(Given data begins)
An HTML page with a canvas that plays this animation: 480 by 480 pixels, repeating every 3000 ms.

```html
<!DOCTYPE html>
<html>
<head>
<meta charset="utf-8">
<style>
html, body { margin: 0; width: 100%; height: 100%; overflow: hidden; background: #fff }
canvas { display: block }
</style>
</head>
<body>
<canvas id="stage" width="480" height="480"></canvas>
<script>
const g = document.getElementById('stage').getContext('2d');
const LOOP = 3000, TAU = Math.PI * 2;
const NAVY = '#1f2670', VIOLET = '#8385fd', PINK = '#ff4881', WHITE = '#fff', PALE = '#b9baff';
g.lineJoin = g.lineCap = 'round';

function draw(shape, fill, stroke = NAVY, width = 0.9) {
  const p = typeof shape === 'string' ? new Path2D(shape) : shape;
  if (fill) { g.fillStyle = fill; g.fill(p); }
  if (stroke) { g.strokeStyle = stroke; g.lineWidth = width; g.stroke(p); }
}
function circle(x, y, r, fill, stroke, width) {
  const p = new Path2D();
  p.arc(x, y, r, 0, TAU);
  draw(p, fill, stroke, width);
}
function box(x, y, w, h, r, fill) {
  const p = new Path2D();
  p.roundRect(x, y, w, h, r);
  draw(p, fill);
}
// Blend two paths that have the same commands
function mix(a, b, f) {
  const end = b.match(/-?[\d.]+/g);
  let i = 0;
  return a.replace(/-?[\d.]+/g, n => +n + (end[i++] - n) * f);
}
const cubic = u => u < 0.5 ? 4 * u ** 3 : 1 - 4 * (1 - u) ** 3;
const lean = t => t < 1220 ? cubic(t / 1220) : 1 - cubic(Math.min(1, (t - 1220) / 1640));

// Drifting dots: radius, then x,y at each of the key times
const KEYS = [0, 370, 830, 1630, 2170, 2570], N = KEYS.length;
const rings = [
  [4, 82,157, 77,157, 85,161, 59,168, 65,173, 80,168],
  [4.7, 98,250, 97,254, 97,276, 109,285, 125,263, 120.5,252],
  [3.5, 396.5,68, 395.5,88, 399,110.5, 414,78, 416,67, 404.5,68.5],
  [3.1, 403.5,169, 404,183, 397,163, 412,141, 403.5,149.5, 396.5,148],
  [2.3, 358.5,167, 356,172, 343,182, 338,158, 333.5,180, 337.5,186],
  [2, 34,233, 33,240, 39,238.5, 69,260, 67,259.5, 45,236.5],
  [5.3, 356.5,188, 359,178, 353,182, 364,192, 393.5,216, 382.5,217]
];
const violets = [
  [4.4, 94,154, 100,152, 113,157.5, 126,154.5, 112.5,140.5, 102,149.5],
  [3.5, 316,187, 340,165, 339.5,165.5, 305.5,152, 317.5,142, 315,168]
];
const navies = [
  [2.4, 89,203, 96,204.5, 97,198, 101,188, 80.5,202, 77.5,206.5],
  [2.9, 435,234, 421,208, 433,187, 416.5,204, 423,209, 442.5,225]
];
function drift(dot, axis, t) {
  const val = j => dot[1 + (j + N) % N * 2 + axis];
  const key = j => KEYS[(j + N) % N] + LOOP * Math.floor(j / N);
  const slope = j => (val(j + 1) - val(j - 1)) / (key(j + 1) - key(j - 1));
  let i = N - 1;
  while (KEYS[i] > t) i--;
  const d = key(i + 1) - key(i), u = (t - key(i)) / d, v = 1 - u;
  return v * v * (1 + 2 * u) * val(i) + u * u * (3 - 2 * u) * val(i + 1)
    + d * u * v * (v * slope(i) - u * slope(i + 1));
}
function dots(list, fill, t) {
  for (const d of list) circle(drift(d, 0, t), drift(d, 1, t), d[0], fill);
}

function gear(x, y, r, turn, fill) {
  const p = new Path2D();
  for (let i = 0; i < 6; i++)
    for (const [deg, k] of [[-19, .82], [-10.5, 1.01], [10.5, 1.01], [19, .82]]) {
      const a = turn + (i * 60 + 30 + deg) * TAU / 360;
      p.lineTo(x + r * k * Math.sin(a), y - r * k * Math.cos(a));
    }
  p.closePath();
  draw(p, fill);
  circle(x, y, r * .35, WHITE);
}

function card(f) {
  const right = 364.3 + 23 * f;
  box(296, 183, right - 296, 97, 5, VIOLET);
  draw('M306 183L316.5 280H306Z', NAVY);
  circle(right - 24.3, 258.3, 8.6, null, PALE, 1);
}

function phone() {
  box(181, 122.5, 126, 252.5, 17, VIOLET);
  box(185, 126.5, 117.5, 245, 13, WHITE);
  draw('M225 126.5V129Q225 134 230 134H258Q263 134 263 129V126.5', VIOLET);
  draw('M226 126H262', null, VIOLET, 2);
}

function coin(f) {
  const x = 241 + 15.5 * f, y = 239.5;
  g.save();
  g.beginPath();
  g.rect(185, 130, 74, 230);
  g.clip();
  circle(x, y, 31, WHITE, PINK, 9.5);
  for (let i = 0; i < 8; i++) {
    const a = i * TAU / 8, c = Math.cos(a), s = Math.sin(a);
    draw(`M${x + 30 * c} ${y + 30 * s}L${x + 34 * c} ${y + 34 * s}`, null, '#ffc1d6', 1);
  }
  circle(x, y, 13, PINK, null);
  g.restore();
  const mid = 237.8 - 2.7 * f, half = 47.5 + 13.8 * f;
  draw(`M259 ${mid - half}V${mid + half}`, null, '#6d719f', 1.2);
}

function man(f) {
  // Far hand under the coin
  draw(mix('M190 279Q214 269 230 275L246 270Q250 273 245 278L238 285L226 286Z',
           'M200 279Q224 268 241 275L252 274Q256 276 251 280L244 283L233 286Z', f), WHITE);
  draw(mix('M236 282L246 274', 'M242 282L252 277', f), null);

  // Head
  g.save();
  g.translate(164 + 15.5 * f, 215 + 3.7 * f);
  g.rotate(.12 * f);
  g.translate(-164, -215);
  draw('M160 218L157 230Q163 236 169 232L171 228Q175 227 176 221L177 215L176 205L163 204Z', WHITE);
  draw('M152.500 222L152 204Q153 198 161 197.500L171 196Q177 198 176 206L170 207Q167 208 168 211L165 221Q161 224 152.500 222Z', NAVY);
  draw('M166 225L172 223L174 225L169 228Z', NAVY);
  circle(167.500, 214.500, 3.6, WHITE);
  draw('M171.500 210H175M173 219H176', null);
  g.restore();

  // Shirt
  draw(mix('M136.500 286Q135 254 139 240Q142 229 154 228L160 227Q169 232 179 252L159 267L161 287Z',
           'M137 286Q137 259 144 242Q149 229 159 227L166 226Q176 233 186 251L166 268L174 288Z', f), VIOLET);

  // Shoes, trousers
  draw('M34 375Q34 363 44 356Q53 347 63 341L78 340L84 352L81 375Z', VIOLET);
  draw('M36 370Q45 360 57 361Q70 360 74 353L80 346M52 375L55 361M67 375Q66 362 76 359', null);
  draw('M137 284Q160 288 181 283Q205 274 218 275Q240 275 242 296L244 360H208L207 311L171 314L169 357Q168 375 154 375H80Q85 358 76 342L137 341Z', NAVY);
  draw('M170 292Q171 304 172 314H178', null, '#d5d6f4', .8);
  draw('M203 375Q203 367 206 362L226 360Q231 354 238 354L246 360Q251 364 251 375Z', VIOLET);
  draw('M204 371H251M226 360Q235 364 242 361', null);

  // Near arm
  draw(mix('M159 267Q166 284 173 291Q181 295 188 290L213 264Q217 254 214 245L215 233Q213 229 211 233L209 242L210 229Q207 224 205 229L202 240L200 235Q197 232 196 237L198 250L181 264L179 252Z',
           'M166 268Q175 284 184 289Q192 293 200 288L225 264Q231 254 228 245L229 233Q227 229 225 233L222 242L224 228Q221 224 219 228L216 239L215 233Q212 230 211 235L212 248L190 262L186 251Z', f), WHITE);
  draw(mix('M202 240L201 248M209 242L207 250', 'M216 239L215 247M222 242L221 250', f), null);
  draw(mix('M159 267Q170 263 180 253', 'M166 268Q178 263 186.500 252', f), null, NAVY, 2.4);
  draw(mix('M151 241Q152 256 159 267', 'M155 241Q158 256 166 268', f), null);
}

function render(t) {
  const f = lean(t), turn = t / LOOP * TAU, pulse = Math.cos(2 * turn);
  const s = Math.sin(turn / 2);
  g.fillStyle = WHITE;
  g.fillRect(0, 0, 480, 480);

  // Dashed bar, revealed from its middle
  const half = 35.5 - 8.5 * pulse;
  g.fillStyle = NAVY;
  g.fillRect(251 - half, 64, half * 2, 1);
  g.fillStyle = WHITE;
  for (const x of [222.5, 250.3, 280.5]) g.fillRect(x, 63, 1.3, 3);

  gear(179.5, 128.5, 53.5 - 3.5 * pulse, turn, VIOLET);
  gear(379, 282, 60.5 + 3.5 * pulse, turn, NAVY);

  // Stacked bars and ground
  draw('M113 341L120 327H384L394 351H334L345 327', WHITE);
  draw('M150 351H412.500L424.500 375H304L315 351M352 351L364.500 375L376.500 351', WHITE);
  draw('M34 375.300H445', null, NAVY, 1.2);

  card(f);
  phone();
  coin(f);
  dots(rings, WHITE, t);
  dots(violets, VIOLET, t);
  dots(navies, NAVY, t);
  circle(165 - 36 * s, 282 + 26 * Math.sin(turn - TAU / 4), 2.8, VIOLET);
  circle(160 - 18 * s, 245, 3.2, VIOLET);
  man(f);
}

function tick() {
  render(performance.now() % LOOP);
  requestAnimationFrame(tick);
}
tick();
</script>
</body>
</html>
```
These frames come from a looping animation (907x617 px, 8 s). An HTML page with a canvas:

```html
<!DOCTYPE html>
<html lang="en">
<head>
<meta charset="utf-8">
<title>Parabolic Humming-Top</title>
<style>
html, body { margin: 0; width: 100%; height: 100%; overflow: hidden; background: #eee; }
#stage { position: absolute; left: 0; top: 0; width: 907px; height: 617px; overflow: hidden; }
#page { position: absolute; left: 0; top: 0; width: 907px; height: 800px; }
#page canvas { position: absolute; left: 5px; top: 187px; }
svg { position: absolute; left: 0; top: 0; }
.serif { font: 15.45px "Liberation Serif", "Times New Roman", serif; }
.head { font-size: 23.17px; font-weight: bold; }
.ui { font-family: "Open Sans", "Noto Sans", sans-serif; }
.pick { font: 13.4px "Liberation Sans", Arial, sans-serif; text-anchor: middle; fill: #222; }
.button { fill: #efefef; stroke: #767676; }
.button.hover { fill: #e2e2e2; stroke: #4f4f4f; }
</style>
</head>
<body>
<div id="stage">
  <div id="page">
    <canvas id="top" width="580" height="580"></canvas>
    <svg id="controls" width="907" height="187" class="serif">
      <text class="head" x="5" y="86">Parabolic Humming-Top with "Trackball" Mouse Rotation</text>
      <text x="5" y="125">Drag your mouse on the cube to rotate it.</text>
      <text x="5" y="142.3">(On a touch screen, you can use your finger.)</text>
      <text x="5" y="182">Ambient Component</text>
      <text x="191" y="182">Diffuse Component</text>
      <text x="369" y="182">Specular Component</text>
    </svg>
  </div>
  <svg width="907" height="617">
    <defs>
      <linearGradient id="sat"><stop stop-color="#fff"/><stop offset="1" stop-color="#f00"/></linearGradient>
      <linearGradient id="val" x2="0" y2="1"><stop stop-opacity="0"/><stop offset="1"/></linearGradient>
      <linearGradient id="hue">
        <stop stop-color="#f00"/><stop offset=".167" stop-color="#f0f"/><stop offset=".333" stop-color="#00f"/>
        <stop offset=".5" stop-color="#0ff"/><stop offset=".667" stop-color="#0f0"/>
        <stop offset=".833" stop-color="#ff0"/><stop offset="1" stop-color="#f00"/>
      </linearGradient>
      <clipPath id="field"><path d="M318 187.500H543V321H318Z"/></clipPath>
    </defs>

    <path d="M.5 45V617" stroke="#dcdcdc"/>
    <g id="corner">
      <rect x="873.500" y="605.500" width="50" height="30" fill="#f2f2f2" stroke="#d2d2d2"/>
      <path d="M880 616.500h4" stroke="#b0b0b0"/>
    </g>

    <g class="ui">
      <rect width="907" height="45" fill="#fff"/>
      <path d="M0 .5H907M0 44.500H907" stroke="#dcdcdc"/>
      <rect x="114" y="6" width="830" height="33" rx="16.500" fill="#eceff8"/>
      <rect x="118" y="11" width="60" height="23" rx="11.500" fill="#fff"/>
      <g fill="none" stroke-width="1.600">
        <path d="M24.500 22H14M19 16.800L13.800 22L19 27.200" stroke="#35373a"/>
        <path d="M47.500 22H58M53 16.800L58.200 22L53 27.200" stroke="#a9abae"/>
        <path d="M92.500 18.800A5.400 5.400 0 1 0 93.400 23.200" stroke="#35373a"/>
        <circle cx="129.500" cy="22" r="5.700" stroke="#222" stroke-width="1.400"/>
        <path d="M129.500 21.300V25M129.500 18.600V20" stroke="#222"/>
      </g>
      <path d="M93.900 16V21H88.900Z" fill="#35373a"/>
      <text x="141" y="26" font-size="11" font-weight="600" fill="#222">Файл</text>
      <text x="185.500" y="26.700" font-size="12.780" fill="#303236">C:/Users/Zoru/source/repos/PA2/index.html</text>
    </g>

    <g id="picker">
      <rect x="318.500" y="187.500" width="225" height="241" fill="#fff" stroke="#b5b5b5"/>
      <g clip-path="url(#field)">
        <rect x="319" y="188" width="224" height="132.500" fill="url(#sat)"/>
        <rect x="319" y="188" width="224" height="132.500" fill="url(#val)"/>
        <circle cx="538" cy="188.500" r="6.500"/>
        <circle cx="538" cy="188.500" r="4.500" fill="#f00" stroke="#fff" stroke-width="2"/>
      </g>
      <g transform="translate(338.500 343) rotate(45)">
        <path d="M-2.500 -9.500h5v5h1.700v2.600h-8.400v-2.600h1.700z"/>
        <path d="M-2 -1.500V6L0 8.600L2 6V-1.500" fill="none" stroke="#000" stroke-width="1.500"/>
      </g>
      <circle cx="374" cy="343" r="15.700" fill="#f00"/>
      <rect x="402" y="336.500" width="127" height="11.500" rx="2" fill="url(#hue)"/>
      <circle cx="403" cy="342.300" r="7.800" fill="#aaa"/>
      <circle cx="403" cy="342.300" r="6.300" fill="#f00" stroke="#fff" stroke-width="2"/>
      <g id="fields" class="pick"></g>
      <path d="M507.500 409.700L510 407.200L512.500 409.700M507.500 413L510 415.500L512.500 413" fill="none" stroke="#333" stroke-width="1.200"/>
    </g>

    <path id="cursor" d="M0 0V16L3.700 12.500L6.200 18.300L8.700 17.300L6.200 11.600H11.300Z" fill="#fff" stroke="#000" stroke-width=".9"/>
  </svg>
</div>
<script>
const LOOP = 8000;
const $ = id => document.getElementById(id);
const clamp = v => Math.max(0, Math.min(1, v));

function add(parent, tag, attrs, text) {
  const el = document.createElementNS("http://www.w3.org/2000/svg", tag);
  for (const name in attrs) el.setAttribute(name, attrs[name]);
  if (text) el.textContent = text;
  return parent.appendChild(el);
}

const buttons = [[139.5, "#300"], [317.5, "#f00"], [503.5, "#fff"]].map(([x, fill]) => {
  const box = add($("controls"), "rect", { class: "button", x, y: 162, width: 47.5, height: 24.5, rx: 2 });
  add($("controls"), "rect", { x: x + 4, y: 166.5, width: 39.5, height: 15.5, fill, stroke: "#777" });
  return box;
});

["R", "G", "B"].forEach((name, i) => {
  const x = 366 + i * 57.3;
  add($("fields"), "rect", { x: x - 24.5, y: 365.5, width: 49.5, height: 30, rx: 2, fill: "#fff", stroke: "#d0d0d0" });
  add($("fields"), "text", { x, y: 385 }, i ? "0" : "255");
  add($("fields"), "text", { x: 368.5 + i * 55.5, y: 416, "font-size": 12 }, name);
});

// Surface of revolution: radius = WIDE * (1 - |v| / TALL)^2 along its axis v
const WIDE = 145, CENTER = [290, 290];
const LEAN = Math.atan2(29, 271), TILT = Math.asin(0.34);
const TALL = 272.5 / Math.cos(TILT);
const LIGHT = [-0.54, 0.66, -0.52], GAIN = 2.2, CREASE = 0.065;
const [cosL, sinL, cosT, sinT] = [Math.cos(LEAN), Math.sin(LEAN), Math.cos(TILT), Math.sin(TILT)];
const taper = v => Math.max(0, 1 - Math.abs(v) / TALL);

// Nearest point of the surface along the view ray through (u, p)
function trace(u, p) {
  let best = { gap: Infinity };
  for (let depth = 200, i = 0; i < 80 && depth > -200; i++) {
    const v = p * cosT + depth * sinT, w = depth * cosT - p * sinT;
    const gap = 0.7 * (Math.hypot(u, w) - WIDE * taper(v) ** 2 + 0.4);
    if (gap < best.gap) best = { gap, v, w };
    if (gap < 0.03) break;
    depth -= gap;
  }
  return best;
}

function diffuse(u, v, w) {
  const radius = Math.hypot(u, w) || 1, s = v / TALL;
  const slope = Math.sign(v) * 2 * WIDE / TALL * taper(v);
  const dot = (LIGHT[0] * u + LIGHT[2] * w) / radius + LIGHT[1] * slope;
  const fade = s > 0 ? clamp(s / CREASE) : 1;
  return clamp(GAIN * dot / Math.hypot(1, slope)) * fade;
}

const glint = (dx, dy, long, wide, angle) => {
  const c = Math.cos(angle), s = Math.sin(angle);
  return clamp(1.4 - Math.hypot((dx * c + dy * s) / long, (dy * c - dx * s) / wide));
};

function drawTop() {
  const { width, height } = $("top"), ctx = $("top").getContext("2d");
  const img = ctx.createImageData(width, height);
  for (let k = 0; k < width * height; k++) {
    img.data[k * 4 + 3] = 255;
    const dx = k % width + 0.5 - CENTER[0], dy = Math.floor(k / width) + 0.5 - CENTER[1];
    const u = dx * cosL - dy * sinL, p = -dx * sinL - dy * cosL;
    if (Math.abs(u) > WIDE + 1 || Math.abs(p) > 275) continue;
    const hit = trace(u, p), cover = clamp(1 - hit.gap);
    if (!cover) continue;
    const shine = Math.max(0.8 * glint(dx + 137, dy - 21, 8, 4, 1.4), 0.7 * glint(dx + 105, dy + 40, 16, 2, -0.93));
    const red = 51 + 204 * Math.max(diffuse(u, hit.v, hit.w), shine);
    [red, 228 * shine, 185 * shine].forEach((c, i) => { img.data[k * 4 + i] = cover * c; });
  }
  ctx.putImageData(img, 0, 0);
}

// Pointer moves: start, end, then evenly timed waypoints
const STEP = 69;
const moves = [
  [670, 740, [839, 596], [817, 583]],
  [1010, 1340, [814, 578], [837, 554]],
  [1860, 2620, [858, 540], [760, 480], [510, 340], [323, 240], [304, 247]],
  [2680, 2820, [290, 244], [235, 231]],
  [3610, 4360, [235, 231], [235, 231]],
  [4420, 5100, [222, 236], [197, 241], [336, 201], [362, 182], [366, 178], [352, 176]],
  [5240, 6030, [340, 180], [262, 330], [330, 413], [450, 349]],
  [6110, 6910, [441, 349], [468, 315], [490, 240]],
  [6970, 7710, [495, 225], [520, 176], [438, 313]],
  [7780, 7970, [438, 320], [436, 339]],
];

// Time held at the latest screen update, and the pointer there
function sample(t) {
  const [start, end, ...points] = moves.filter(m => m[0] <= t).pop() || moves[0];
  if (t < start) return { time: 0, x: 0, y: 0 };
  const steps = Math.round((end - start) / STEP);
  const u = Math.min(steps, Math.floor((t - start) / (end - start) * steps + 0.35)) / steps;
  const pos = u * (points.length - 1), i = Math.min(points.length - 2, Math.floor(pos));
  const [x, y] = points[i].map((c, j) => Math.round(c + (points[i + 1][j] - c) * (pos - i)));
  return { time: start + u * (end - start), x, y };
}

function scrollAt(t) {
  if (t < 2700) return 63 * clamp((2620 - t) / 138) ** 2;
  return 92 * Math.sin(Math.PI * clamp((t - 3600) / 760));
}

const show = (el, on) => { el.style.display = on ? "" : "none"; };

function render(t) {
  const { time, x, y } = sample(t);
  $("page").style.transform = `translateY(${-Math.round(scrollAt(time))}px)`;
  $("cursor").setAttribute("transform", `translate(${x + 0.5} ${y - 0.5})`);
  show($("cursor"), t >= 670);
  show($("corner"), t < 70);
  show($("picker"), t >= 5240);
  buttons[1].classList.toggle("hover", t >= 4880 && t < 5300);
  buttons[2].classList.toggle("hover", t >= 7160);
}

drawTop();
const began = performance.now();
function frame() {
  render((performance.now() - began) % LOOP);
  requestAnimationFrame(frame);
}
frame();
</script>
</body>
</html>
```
(Given data ends)
#### [Task prompt]
Give only the number of lines in the data that hold the string "Humming".

#### [Response to the exercise]
2